> **Task details**: Report the tally of lines in the material below that have the string "byId", with no other output.

Segment Start: Exercise material

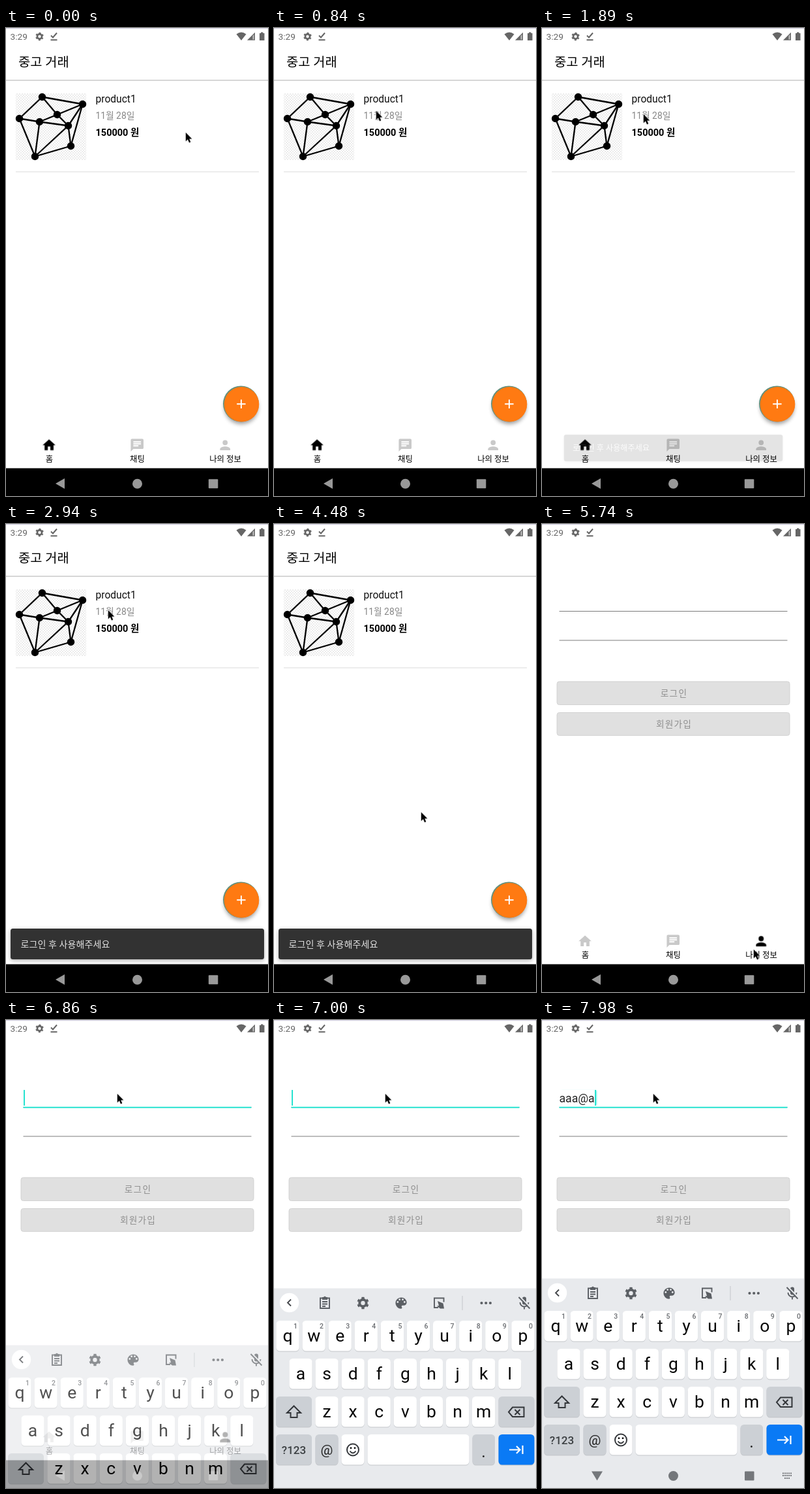
These frames come from a looping animation (402 px wide and 716 px high, 8 s). An HTML page:

```html
<!DOCTYPE html>
<html lang="ko">
<head>
<meta charset="utf-8">
<title>중고 거래</title>
<style>
  html, body { margin: 0; width: 100%; height: 100%; overflow: hidden; background: #fff; }
  #stage { position: relative; width: 402px; height: 716px; overflow: hidden; background: #fff; }
  svg { position: absolute; left: 0; top: 0; display: block; }
  svg, #typed { font-family: Roboto, 'Noto Sans CJK KR', 'Noto Sans CJK', sans-serif; }
  .mid { text-anchor: middle; }
  .label { font-size: 12.4px; text-anchor: middle; }
  .button { font-size: 13.7px; letter-spacing: 1.2px; text-anchor: middle; font-weight: 500; fill: #8e8e8e; }
  .key { font-size: 26.5px; text-anchor: middle; fill: #060606; }
  .hint { font-size: 10.5px; text-anchor: middle; font-weight: 500; fill: #6a6d71; }
  .line { fill: none; stroke: currentColor; }

  .loop { animation: 8s step-end infinite; }
  #home, .homeNav { animation-name: first; }
  #login, .loginNav { animation-name: second; }
  #focus, #typed { animation-name: focus; }
  #cursor { animation: move 8s linear infinite; }
  #ring { animation-name: click; }
  #snack { transform-origin: 201.5px 642.5px; animation: snackFade 8s linear infinite, snackScale 8s linear infinite; }
  #keyboard { animation-name: rise; }
  #systemNav { animation-name: dim; }
  #imeNav { animation-name: imeNav; }
  #tools { animation: tools 8s linear infinite; }
  #chevron { transform-origin: 23.5px 417.5px; animation-name: flip; }

  #typed { position: absolute; left: 26.5px; top: 107px; height: 24px; line-height: 26px; font-size: 17.6px; color: #222; }
  #typed span { display: block; height: 24px; overflow: hidden; white-space: pre; width: 0;
    border-right: 2px solid #26e2d0; box-shadow: 2px 0 2px -1px #7ff2e8; animation-name: type; }

  @keyframes first { 0% { opacity: 1 } 70.875%, 100% { opacity: 0 } }
  @keyframes second { 0% { opacity: 0 } 70.875%, 100% { opacity: 1 } }
  @keyframes focus { 0% { opacity: 0 } 82.25%, 100% { opacity: 1 } }
  @keyframes move {
    0% { translate: 276px 160px }
    2.625% { translate: 276px 160px; animation-timing-function: steps(7) }
    8.75% { translate: 157px 127px; animation-timing-function: step-end }
    19.25% { translate: 156px 132px; animation-timing-function: step-end }
    36.75% { translate: 157px 132px }
    39.375% { translate: 157px 132px; animation-timing-function: steps(6) }
    44.625% { translate: 225px 433px }
    49.875% { translate: 225px 433px; animation-timing-function: steps(2) }
    51.625% { translate: 226px 441px }
    56% { translate: 226px 441px; animation-timing-function: steps(11) }
    65.625% { translate: 321px 652px; animation-timing-function: steps(2) }
    67.375% { translate: 325px 651px }
    71.75% { translate: 325px 651px; animation-timing-function: steps(8) }
    78.75%, 100% { translate: 171px 113px }
  }
  @keyframes click {
    0%, 10.5%, 21%, 70.875%, 82.25%, 100% { opacity: 0 }
    8.75%, 19.25%, 69.125%, 80.5% { opacity: 1 }
  }
  @keyframes snackFade {
    0%, 23.3125%, 61.25%, 100% { opacity: 0 }
    25.8125%, 60.125% { opacity: 1 }
  }
  @keyframes snackScale {
    0% { scale: .8 }
    23.3125% { scale: .8; animation-timing-function: cubic-bezier(0, 0, .3, 1) }
    25.8125%, 100% { scale: 1 }
  }
  @keyframes rise {
    0% { translate: 0 321px; opacity: 0 }
    84.875% { translate: 0 165px; opacity: .35 }
    85.75% { translate: 0 102px; opacity: .7 }
    86.625% { translate: 0 48px; opacity: .9 }
    87.5% { translate: 0 15px; opacity: 1 }
    88.375%, 100% { translate: 0 0; opacity: 1 }
  }
  @keyframes dim { 0% { opacity: 1 } 84.875%, 100% { opacity: .5 } }
  @keyframes imeNav { 0% { opacity: 0 } 88.375%, 100% { opacity: 1 } }
  @keyframes type {
    0% { width: 0 }
    89.25% { width: .544em }
    91% { width: 1.088em }
    92.75% { width: 1.632em }
    95.375% { width: 2.53em }
    99.75%, 100% { width: 3.074em }
  }
  @keyframes tools {
    0%, 90.999% { opacity: 1 }
    91%, 95.5% { opacity: 0 }
    98%, 100% { opacity: 1 }
  }
  @keyframes flip { 0%, 96.25%, 100% { scale: 1 1 } 91% { scale: -1 1 } }
</style>
</head>
<body>
<div id="stage">
<svg width="402" height="716" viewBox="0 0 402 716">
  <defs>
    <pattern id="checker" width="4" height="4" patternUnits="userSpaceOnUse">
      <path fill="#fff" d="M0 0h4v4H0z"/><path fill="#ececec" d="M0 0h2v2H0zM2 2h2v2H2z"/>
    </pattern>
    <filter id="blur" x="-30%" y="-30%" width="160%" height="160%"><feGaussianBlur stdDeviation="3"/></filter>
    <g id="gear">
      <circle class="line" r="5.2" stroke-width="4"/>
      <circle class="line" r="7.8" stroke-width="2.8" pathLength="12" stroke-dasharray="1" stroke-dashoffset=".5" transform="rotate(30)"/>
    </g>
    <path id="house" d="M10 20v-6h4v6h5v-8h3L12 3 2 12h3v8z"/>
    <path id="chat" d="M20 2H4c-1.1 0-2 .9-2 2v18l4-4h14c1.1 0 2-.9 2-2V4c0-1.1-.9-2-2-2zM6 9h12v2H6zm8 5H6v-2h8zm4-6H6V6h12z"/>
    <path id="person" d="M12 12a4 4 0 1 0 0-8 4 4 0 0 0 0 8zm0 2c-2.7 0-8 1.3-8 4v2h16v-2c0-2.7-5.3-4-8-4z"/>
  </defs>

  <path stroke="#d6d4e4" stroke-width="1.5" d="M0 .5h402"/>
  <g fill="#666" color="#666">
    <text x="6.5" y="18" font-size="13.7">3:29</text>
    <use href="#gear" transform="translate(51.5 13) scale(.68)"/>
    <path class="line" stroke-width="2" d="M69 11.5l3 3 6-7M68.5 18.2h10"/>
    <path d="M353.5 9.5q7.5-6 15 0l-7.5 9.5z"/>
    <path d="M370 18.8l12-12v12z"/>
    <path fill="#fff" opacity=".6" d="M378.5 12v5.5h2V10z"/>
    <path d="M389 8h2V6.5h3.5V8h2v11h-7.5z"/>
  </g>

  <g id="home" class="loop">
    <text x="19" y="59" font-size="19.8" font-weight="500">중고 거래</text>
    <path stroke="#c9c9c9" stroke-width="1.6" d="M0 80h402"/>
    <path fill="url(#checker)" d="M15 100h108v102H15z"/>
    <g id="graph" stroke="#000" stroke-width="2.3"></g>
    <text x="137.5" y="113.5" font-size="15.6" fill="#111">product1</text>
    <text x="137.5" y="139" font-size="13.8" fill="#858585">11월 28일</text>
    <text x="137.5" y="165" font-size="14.5" font-weight="700">150000 원</text>
    <path stroke="#dcdcdc" stroke-width="1.2" d="M15 220h373"/>
    <circle cx="361" cy="580" r="26" opacity=".38" filter="url(#blur)"/>
    <circle cx="360.5" cy="575" r="27.5" fill="#63907c"/>
    <circle cx="361.5" cy="575.8" r="26.8" fill="#ff7a12"/>
    <path class="line" color="#fff" stroke-width="1.9" d="M354.2 575.3h13.4M360.9 568.6v13.4"/>
  </g>

  <g id="login" class="loop">
    <path stroke="#7d7d7d" stroke-width="1.2" d="M26.5 133.5h350M26.5 178h350"/>
    <path id="focus" class="loop" stroke="#26e2d0" stroke-width="2" d="M26.5 133.8h350"/>
    <g fill="#e0e0e0" stroke="#d2d2d2">
      <rect x="23" y="241" width="357" height="35.5" rx="3.5"/>
      <rect x="23" y="288.5" width="357" height="35" rx="3.5"/>
    </g>
    <text class="button" x="202.5" y="263.5">로그인</text>
    <text class="button" x="202.5" y="311">회원가입</text>
  </g>

  <g fill="#c9c9c9">
    <use href="#house" transform="translate(54.3 626.5) scale(.977)"/>
    <use href="#chat" transform="translate(189.5 626.5) scale(.977)"/>
    <use href="#person" transform="translate(324.5 626.5) scale(.977)"/>
  </g>
  <use class="loop homeNav" href="#house" transform="translate(54.3 626.5) scale(.977)"/>
  <use class="loop loginNav" href="#person" transform="translate(324.5 626.5) scale(.977)"/>
  <text class="label" x="66.5" y="664">홈</text>
  <text class="label" x="201.5" y="664">채팅</text>
  <text class="label" x="336.5" y="664">나의 정보</text>

  <g id="snack">
    <rect x="7" y="621" width="389" height="47" rx="4" opacity=".3" filter="url(#blur)"/>
    <rect x="7" y="619" width="389" height="47" rx="3.5" fill="#323232"/>
    <text x="22.5" y="647.5" font-size="14" letter-spacing=".1" fill="#e2e2e2">로그인 후 사용해주세요</text>
  </g>

  <path d="M0 673.5h402V716H0z"/>
  <g id="systemNav" class="loop" fill="#999">
    <path d="M76 697l14-8v16z"/><circle cx="201.5" cy="697.2" r="7.5"/><rect x="310.8" y="690.2" width="14.5" height="14" rx="1"/>
  </g>
</svg>

<div id="typed" class="loop"><span class="loop">aaa@a</span></div>

<svg width="402" height="716" viewBox="0 0 402 716">
  <g id="keyboard" class="loop">
    <path fill="#e8eaed" d="M0 395.5h402V716H0z"/>
    <circle cx="23.5" cy="417.5" r="14.7" fill="#fff"/>
    <path id="chevron" class="loop line" color="#44474b" stroke-width="1.9" d="M26 412.5l-5 5 5 5"/>
    <g id="tools" fill="#5b5f64" color="#5b5f64">
      <path class="line" stroke-width="1.9" d="M71 410.5h14v15.5H71zM74 416h8M74 419.5h8M74 423h5"/>
      <path d="M74 409h2.2a2 2 0 0 1 3.6 0H82v4h-8z"/>
      <use href="#gear" transform="translate(136.5 418)"/>
      <path transform="translate(183.5 406.5) scale(.96)" d="M12 3a9 9 0 0 0 0 18c.8 0 1.5-.7 1.5-1.5 0-.9-.8-1.2-.8-2 0-.8.7-1.5 1.5-1.5H16a5 5 0 0 0 5-5c0-4.4-4-8-9-8z"/>
      <g fill="#e8eaed"><circle cx="189.8" cy="416.5" r="1.4"/><circle cx="192.7" cy="412.7" r="1.4"/><circle cx="197.5" cy="412.7" r="1.4"/><circle cx="200.3" cy="416.5" r="1.4"/></g>
      <path class="line" stroke-width="1.9" d="M252 425h-6v-14.5h14.5v6"/>
      <path d="M251 415l8.5 3.5 1.5 8h-6l-5-4 3-.5z"/>
      <path stroke="#c3c6ca" d="M289 407v22"/>
      <circle cx="318.5" cy="418" r="2.1"/><circle cx="325.2" cy="418" r="2.1"/><circle cx="331.9" cy="418" r="2.1"/>
    </g>
    <g color="#5b5f64" stroke-width="1.9">
      <rect x="381" y="408.5" width="6" height="12" rx="3" fill="#5b5f64"/>
      <path class="line" d="M377.5 417a6.5 6.5 0 0 0 13 0M384 423.5v4"/>
      <path stroke="#e8eaed" stroke-width="2" d="M377 408l17 17"/>
      <path class="line" d="M375.5 409l17 17.5"/>
    </g>
    <g id="keys"></g>
    <g color="#33363a" stroke-width="2">
      <path class="line" d="M30.5 575.5l-10.5 10.5h5.5v7h10v-7h5.5z"/>
      <path class="line" d="M366 577.5h17.5v14.5H366l-6-7.2zM369.5 581l8 8M377.5 581l-8 8"/>
      <circle class="line" cx="121" cy="642.5" r="9"/>
      <path class="line" d="M116.5 644.5q4.5 6 9 0"/>
      <circle cx="118" cy="639.8" r="1.4"/><circle cx="124" cy="639.8" r="1.4"/>
    </g>
    <path class="line" color="#fff" stroke-width="2.2" d="M361 642.5h16M372 637l5.5 5.5-5.5 5.5M381.5 636v13"/>
    <g id="imeNav" class="loop" fill="#74777b">
      <path d="M76 690.5h17l-8.5 14z"/><circle cx="201.5" cy="697.5" r="7.5"/><rect x="311" y="690.5" width="14.5" height="14" rx="1"/>
      <path class="line" color="#74777b" stroke-width="2" stroke-dasharray="2 1" d="M369 693.5h15M369 697h15M372 701h9"/>
    </g>
  </g>

  <g id="cursor">
    <circle id="ring" class="loop line" r="22" color="#555" stroke-width="2"/>
    <path stroke="#fff" stroke-width="1.2" paint-order="stroke" transform="translate(-.3 0) scale(.94)"
      d="M0 0v14.3l3.3-3.1 2.3 5.3 2.5-1.1-2.3-5.1h4.5z"/>
  </g>
</svg>
</div>
<script>
  const byId = id => document.getElementById(id);

  const nodes = [[55, 105], [117, 116], [20, 138], [78, 132], [51, 143], [95, 149], [99, 180], [44, 196]];
  const edges = '01 02 03 13 15 16 24 27 34 35 45 47 56 57 67';
  byId('graph').innerHTML =
    edges.split(' ').map(([a, b]) => `<path d="M${nodes[a]}L${nodes[b]}"/>`).join('') +
    nodes.map(([x, y]) => `<circle cx="${x}" cy="${y}" r="4.6"/>`).join('');
  byId('graph').setAttribute('transform', 'translate(.5 .5)');

  const PITCH = 40.1;
  const grey = '#ccd0d5';
  const cap = (x, y, width, fill = '#fff') =>
    `<rect x="${x}" y="${y + 1}" width="${width}" height="46.5" rx="5.5" fill="#c3c6ca"/>` +
    `<rect x="${x}" y="${y}" width="${width}" height="46.5" rx="5.5" fill="${fill}"/>`;
  const letters = (row, firstX, y) => [...row].map((char, i) => {
    const x = firstX + i * PITCH;
    return cap(x - 17.6, y, 35.2) + `<text class="key" x="${x}" y="${y + 31.5}">${char}</text>`;
  }).join('');
  const hints = [...'1234567890'].map((digit, i) =>
    `<text class="hint" x="${33 + i * PITCH}" y="457">${digit}</text>`).join('');

  byId('keys').innerHTML =
    letters('qwertyuiop', 21, 445) + hints +
    letters('asdfghjkl', 41, 503) +
    letters('zxcvbnm', 81, 561) +
    cap(3, 561, 55, grey) + cap(344.5, 561, 55, grey) +
    cap(3, 619, 55, grey) + cap(63.5, 619, 35, grey) + cap(103.5, 619, 35) +
    cap(143.5, 619, 156) + cap(304.5, 619, 34.5, grey) + cap(344.5, 619, 55, '#0a7af5') +
    '<text class="mid" x="30.5" y="648.5" font-size="17" font-weight="500" fill="#3c4043">?123</text>' +
    '<text class="mid" x="81" y="650" font-size="21" fill="#222">@</text>' +
    '<text class="mid" x="321.5" y="654" font-size="25" fill="#222">.</text>';
</script>
</body>
</html>
```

Segment End: Exercise material

> **Exercise answer**: 4